Material provided —
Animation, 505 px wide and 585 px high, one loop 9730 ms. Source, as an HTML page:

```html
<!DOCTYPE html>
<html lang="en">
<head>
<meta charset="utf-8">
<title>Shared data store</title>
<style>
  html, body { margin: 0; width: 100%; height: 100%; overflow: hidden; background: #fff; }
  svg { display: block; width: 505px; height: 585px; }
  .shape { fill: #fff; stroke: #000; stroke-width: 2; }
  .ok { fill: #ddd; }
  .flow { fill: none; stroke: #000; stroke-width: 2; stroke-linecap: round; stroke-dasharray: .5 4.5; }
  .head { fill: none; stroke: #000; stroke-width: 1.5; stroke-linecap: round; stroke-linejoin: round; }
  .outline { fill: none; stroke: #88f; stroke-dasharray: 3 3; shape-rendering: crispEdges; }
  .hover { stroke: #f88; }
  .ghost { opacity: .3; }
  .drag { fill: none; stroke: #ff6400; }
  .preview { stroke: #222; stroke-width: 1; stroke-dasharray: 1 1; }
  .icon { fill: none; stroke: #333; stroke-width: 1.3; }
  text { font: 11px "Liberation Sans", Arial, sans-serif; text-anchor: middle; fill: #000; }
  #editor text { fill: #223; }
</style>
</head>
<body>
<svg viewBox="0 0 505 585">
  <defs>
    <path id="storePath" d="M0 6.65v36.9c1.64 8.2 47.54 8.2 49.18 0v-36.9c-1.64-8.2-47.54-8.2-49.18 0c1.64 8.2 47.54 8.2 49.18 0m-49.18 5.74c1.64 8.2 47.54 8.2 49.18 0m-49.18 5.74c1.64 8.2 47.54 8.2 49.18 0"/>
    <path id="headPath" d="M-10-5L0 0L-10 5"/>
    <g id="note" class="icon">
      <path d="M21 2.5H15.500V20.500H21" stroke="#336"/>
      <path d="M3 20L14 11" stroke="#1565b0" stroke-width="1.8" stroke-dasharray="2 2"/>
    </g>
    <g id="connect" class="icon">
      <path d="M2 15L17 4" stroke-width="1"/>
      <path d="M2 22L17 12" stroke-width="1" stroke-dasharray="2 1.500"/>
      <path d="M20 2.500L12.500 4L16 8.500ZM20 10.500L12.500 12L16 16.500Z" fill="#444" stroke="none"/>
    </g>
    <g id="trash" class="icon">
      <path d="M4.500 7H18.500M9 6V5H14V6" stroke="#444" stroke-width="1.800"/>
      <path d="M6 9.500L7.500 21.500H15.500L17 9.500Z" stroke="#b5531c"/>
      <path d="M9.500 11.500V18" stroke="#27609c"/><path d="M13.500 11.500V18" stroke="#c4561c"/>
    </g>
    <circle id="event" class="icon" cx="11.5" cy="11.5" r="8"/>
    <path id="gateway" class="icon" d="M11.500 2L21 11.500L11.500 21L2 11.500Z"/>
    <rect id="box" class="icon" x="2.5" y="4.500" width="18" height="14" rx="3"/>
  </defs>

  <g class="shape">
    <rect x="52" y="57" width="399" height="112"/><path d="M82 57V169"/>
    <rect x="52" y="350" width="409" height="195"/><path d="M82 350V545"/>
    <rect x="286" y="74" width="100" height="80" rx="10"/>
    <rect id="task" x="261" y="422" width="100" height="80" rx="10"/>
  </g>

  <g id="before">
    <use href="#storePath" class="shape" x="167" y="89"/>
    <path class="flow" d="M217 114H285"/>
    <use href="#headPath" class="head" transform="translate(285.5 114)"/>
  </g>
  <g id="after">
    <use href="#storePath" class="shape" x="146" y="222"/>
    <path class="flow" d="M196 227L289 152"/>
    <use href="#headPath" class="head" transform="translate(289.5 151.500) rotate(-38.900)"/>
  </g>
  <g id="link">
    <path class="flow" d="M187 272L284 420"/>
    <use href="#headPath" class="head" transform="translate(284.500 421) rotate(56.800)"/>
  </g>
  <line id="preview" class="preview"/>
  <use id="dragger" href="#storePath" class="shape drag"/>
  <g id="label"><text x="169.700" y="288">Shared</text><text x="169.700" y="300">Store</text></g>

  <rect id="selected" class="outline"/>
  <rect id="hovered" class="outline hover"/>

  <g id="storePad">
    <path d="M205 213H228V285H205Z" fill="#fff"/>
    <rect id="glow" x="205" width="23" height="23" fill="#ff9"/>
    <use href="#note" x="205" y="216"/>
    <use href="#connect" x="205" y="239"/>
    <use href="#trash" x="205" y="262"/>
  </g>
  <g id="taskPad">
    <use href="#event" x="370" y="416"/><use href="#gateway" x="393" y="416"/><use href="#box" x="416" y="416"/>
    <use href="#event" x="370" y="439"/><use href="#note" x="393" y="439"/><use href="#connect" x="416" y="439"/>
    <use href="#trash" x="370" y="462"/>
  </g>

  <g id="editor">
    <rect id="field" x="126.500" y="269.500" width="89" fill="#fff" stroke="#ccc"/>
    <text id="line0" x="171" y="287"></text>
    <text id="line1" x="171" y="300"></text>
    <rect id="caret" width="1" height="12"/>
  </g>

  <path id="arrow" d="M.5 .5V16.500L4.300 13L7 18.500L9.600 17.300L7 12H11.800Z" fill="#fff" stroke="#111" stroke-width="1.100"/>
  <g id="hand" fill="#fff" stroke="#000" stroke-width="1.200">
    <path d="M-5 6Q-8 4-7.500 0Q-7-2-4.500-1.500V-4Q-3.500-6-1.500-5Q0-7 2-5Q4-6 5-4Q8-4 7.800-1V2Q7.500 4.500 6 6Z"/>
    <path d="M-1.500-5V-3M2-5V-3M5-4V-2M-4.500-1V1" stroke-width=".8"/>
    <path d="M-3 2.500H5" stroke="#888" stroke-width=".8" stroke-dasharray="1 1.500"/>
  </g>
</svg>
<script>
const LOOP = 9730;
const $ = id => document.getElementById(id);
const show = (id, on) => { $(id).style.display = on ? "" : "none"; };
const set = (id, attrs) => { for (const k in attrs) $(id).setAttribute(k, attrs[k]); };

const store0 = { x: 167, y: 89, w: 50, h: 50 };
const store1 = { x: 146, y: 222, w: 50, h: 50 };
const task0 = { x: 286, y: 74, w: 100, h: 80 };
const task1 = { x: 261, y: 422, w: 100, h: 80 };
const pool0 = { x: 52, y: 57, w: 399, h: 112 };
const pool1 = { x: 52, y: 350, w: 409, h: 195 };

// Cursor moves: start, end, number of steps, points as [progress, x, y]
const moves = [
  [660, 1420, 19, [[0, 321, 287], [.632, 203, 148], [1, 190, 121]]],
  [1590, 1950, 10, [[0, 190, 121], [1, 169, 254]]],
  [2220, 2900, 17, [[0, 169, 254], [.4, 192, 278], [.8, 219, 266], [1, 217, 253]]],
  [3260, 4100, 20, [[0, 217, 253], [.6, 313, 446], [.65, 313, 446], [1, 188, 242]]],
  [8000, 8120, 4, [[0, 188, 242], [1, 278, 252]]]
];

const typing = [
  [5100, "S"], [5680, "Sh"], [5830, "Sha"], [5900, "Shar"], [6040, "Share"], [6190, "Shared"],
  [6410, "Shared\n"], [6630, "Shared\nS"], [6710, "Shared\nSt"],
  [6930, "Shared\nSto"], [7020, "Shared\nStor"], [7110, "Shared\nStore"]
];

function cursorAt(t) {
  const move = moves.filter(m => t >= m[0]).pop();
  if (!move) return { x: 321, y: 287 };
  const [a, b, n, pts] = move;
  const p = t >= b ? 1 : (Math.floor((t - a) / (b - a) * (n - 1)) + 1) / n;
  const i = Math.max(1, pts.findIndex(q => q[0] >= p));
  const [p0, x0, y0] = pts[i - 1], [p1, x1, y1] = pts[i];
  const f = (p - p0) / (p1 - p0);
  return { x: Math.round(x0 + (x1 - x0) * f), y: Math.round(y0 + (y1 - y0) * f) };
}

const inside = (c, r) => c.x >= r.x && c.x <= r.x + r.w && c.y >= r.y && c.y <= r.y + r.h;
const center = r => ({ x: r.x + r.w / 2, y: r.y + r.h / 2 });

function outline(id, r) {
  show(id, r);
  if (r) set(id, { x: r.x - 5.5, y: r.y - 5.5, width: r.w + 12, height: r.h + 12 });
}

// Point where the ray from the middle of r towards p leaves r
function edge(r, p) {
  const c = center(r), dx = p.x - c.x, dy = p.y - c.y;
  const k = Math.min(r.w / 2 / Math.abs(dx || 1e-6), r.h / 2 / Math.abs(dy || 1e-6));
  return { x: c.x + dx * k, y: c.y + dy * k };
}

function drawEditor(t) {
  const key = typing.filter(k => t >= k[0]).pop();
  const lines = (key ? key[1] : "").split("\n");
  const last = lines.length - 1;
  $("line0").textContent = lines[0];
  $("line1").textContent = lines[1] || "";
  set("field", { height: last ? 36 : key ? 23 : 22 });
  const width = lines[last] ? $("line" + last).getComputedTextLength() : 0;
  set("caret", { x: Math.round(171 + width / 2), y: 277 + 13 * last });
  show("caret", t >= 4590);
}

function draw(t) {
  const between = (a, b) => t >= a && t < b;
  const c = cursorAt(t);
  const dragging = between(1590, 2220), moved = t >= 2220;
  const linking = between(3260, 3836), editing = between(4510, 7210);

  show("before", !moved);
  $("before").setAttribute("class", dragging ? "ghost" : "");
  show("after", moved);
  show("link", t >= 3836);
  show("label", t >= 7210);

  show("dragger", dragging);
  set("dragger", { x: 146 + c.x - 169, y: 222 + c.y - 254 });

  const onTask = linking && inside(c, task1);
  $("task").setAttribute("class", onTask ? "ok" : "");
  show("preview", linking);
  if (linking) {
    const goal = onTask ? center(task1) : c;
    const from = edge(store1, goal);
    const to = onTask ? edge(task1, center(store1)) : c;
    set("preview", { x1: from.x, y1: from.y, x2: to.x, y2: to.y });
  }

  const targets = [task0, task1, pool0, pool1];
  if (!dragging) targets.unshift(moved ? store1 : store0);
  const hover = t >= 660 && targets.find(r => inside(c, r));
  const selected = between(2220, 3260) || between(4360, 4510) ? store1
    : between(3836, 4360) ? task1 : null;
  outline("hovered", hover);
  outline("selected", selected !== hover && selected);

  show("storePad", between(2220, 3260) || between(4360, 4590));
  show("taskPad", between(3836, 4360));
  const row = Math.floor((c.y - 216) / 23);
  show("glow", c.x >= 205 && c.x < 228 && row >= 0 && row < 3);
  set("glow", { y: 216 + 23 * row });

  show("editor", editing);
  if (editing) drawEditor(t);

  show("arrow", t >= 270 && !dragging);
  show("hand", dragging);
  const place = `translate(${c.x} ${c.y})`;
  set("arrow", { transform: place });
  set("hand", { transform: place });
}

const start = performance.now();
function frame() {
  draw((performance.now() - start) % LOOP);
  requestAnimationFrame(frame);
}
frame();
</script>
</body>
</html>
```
* * *
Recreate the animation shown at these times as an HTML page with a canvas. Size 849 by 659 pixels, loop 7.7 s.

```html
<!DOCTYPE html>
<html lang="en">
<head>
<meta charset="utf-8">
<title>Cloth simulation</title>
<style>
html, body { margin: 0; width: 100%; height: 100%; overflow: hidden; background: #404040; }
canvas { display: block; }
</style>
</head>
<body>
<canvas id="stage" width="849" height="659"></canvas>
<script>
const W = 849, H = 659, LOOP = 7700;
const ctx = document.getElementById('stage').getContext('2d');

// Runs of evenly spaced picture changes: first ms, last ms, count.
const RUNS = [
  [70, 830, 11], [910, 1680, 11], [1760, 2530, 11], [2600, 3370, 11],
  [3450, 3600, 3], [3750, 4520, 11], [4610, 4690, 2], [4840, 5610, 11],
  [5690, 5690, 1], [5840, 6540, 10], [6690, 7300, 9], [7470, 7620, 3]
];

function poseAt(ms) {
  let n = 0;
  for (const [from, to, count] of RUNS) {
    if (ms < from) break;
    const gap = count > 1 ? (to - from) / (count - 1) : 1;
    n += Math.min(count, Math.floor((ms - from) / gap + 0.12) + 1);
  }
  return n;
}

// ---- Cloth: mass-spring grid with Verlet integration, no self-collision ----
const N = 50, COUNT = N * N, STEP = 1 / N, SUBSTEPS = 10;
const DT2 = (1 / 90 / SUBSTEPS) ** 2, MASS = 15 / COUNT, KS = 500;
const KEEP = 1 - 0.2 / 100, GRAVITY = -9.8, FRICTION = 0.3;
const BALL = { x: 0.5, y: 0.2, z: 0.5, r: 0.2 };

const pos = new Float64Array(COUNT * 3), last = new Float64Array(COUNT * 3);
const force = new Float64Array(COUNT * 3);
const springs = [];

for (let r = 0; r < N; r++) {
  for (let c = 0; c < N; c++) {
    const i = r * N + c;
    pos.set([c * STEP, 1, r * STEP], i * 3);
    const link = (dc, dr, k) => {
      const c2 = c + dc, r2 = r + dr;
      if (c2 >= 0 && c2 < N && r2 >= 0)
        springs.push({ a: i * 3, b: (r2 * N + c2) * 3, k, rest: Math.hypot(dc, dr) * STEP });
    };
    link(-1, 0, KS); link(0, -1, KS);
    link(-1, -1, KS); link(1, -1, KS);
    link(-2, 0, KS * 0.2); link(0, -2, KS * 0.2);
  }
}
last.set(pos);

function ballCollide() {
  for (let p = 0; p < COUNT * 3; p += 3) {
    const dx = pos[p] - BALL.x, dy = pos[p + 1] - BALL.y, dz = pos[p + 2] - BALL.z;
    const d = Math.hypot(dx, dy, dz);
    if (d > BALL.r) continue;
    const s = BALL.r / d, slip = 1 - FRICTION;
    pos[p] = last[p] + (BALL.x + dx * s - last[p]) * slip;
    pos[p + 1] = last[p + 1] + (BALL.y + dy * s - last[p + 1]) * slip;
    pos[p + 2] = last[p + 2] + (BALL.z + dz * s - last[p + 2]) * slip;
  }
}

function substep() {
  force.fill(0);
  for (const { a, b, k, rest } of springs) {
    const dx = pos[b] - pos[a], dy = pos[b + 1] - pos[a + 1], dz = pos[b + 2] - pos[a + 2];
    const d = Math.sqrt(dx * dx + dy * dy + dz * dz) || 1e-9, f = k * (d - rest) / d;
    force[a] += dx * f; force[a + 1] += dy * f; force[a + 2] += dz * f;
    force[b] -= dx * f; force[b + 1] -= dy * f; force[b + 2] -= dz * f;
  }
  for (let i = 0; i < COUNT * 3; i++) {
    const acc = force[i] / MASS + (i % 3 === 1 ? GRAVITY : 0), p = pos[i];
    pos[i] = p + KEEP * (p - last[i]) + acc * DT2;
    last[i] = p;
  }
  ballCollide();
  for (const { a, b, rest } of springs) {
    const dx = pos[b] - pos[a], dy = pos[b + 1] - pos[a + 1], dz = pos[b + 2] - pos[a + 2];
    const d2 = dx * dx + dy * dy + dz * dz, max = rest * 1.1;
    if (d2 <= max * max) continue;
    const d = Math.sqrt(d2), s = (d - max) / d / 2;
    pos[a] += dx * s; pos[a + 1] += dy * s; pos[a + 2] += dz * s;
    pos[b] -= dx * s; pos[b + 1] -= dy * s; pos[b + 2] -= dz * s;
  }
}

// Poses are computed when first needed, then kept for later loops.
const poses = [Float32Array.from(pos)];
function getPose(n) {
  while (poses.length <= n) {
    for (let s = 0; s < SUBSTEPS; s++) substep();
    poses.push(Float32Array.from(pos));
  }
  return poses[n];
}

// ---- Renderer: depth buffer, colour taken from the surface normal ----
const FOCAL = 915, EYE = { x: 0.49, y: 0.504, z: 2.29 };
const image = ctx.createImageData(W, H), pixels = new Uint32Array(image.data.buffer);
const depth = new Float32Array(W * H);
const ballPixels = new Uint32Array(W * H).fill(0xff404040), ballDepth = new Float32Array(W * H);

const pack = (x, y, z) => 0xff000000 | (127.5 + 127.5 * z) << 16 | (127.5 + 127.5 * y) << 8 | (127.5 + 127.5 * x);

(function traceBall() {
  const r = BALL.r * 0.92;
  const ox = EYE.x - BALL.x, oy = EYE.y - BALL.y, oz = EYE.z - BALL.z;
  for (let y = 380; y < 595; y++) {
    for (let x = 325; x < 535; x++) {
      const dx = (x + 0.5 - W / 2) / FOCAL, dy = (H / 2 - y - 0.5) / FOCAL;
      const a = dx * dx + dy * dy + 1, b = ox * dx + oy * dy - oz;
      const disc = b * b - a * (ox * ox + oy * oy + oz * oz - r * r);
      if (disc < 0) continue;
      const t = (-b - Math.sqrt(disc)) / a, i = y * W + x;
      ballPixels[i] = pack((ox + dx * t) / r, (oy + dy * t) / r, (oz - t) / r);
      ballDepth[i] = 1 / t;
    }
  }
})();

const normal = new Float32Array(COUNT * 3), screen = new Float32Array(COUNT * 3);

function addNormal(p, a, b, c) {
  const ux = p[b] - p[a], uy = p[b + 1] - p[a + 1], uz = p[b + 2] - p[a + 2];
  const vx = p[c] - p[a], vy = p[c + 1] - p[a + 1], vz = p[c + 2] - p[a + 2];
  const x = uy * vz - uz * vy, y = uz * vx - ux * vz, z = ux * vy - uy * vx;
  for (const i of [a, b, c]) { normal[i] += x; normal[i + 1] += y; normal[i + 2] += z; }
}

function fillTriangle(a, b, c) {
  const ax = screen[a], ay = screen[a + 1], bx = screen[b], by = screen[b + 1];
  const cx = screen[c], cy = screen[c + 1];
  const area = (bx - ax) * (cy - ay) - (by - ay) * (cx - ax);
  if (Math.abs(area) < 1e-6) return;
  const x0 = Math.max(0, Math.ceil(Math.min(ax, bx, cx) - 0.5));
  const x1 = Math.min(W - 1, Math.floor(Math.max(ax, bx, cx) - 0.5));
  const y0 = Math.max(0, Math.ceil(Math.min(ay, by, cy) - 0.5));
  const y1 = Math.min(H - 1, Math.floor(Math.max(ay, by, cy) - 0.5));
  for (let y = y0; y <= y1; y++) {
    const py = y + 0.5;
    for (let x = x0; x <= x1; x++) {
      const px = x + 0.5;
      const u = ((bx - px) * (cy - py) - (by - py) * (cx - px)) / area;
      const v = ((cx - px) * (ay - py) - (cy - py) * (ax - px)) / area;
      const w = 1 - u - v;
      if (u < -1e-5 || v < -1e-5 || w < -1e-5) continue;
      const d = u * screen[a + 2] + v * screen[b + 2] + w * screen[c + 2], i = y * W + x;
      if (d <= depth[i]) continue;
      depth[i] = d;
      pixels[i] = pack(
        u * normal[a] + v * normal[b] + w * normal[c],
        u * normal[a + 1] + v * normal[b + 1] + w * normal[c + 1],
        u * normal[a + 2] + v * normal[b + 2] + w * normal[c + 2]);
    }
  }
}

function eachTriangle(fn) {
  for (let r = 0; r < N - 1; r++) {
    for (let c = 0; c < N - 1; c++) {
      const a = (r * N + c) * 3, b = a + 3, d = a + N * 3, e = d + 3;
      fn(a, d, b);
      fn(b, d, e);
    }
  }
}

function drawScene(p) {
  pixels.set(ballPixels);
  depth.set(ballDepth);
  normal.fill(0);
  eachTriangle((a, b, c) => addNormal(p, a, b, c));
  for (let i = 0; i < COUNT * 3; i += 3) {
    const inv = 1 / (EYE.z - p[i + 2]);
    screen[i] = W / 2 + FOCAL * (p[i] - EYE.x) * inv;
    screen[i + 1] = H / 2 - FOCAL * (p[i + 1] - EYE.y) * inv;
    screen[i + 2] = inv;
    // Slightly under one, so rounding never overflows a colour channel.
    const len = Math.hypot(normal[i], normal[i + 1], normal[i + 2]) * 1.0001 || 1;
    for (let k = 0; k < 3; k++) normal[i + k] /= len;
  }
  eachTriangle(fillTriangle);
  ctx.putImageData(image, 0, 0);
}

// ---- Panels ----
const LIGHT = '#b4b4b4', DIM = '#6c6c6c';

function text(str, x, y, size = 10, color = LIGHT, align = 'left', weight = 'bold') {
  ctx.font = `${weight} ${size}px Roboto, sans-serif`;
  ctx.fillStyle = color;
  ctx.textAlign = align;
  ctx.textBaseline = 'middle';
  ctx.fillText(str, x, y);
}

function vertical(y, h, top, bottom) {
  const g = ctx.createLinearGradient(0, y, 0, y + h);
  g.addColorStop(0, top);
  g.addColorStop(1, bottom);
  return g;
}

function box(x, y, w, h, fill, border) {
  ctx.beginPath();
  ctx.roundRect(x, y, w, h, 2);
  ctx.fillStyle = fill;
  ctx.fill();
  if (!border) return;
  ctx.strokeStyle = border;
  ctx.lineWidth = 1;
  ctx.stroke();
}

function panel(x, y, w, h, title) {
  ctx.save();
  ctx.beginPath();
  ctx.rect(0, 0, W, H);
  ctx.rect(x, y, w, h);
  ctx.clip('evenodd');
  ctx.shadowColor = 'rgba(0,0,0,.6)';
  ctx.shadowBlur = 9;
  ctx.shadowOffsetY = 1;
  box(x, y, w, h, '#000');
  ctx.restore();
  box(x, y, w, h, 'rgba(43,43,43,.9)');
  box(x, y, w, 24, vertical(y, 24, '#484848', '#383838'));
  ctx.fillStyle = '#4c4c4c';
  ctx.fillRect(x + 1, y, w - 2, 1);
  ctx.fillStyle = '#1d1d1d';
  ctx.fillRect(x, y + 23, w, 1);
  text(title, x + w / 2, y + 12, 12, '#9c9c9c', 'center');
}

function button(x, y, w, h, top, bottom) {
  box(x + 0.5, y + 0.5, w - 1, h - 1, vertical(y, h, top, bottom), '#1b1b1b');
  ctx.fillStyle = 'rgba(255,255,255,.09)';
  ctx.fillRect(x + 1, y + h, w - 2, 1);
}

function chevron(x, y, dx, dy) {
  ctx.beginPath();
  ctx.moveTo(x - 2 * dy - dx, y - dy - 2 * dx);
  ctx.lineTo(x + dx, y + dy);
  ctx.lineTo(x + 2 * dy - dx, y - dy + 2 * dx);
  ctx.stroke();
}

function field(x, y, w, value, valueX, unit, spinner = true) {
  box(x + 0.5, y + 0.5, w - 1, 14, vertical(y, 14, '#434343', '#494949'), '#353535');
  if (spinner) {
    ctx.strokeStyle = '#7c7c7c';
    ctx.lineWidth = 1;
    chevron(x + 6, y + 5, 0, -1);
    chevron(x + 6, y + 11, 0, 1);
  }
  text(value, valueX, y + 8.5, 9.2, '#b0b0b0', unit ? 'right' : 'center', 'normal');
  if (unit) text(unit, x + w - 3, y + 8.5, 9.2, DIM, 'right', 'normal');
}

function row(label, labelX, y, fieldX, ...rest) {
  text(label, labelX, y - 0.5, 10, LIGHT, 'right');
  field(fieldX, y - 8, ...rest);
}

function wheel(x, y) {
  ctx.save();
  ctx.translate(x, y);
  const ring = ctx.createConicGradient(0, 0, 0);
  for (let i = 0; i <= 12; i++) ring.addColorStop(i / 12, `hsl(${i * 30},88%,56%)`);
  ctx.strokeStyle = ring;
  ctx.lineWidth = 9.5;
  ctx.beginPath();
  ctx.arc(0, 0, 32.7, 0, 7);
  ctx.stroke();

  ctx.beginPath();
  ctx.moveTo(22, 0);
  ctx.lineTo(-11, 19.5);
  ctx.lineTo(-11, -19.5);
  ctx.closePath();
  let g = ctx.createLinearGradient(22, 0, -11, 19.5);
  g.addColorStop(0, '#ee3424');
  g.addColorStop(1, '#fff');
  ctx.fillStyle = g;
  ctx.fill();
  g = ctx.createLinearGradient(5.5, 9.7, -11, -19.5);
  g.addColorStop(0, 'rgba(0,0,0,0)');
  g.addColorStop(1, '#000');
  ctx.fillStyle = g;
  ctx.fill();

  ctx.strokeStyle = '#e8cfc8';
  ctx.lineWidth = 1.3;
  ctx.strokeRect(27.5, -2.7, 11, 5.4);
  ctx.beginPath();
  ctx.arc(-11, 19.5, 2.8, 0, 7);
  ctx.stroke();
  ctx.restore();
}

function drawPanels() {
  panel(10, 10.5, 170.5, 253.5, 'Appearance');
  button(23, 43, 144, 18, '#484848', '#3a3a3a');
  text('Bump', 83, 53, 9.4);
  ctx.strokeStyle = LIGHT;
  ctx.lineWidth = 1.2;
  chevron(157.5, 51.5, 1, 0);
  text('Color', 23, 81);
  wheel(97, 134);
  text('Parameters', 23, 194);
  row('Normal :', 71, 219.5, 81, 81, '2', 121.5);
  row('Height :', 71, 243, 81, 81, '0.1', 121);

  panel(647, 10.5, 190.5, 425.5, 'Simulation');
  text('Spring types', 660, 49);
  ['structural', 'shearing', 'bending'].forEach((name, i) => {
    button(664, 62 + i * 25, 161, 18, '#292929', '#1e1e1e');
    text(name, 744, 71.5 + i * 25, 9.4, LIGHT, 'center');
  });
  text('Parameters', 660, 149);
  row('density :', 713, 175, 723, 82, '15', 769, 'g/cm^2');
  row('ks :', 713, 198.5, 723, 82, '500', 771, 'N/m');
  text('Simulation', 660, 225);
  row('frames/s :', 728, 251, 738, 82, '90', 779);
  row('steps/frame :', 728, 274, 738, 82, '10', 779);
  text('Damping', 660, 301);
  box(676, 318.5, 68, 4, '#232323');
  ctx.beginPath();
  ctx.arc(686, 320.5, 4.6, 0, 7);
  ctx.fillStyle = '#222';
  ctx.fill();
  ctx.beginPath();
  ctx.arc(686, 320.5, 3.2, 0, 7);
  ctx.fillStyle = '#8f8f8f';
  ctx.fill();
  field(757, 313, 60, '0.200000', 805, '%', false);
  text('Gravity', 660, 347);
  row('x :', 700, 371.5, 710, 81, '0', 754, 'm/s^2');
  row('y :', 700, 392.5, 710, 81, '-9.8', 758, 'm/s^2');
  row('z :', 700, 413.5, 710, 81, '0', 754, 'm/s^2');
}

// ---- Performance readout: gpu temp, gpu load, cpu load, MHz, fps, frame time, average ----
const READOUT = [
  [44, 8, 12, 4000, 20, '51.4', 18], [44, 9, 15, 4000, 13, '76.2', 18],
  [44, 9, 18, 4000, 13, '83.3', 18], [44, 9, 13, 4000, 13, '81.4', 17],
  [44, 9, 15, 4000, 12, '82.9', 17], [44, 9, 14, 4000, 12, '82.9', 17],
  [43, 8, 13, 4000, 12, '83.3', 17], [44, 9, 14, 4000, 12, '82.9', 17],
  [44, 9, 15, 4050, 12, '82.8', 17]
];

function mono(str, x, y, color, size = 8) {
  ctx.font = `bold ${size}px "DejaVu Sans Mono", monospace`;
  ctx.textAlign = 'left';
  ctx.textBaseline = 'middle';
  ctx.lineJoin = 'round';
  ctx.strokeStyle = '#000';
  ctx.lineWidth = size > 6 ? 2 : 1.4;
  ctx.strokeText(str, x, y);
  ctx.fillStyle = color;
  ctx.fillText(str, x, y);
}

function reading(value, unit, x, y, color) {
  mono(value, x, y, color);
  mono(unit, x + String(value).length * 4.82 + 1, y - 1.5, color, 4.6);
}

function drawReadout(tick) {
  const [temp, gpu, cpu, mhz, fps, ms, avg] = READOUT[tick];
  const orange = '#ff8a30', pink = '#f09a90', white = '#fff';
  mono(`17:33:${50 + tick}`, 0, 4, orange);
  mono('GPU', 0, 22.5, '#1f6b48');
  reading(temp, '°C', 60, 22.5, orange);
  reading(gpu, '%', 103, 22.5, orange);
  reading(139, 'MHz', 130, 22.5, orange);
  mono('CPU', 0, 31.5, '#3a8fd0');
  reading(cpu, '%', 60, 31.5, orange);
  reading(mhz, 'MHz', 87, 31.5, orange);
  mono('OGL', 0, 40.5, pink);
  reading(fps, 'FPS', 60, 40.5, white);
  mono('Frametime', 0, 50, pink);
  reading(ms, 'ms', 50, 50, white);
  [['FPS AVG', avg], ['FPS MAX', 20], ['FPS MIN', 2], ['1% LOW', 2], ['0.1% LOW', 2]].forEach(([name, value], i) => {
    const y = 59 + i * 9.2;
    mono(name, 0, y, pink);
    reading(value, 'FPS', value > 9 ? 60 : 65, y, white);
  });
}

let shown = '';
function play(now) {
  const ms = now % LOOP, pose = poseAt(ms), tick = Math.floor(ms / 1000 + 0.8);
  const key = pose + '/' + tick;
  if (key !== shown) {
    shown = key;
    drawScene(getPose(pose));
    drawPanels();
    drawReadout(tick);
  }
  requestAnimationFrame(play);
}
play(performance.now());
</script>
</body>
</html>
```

Work instructions — Return each full line of the entries that contains the word "strokeStyle".

Response box —
  ctx.strokeStyle = border;
    ctx.strokeStyle = '#7c7c7c';
  ctx.strokeStyle = ring;
  ctx.strokeStyle = '#e8cfc8';
  ctx.strokeStyle = LIGHT;
  ctx.strokeStyle = '#000';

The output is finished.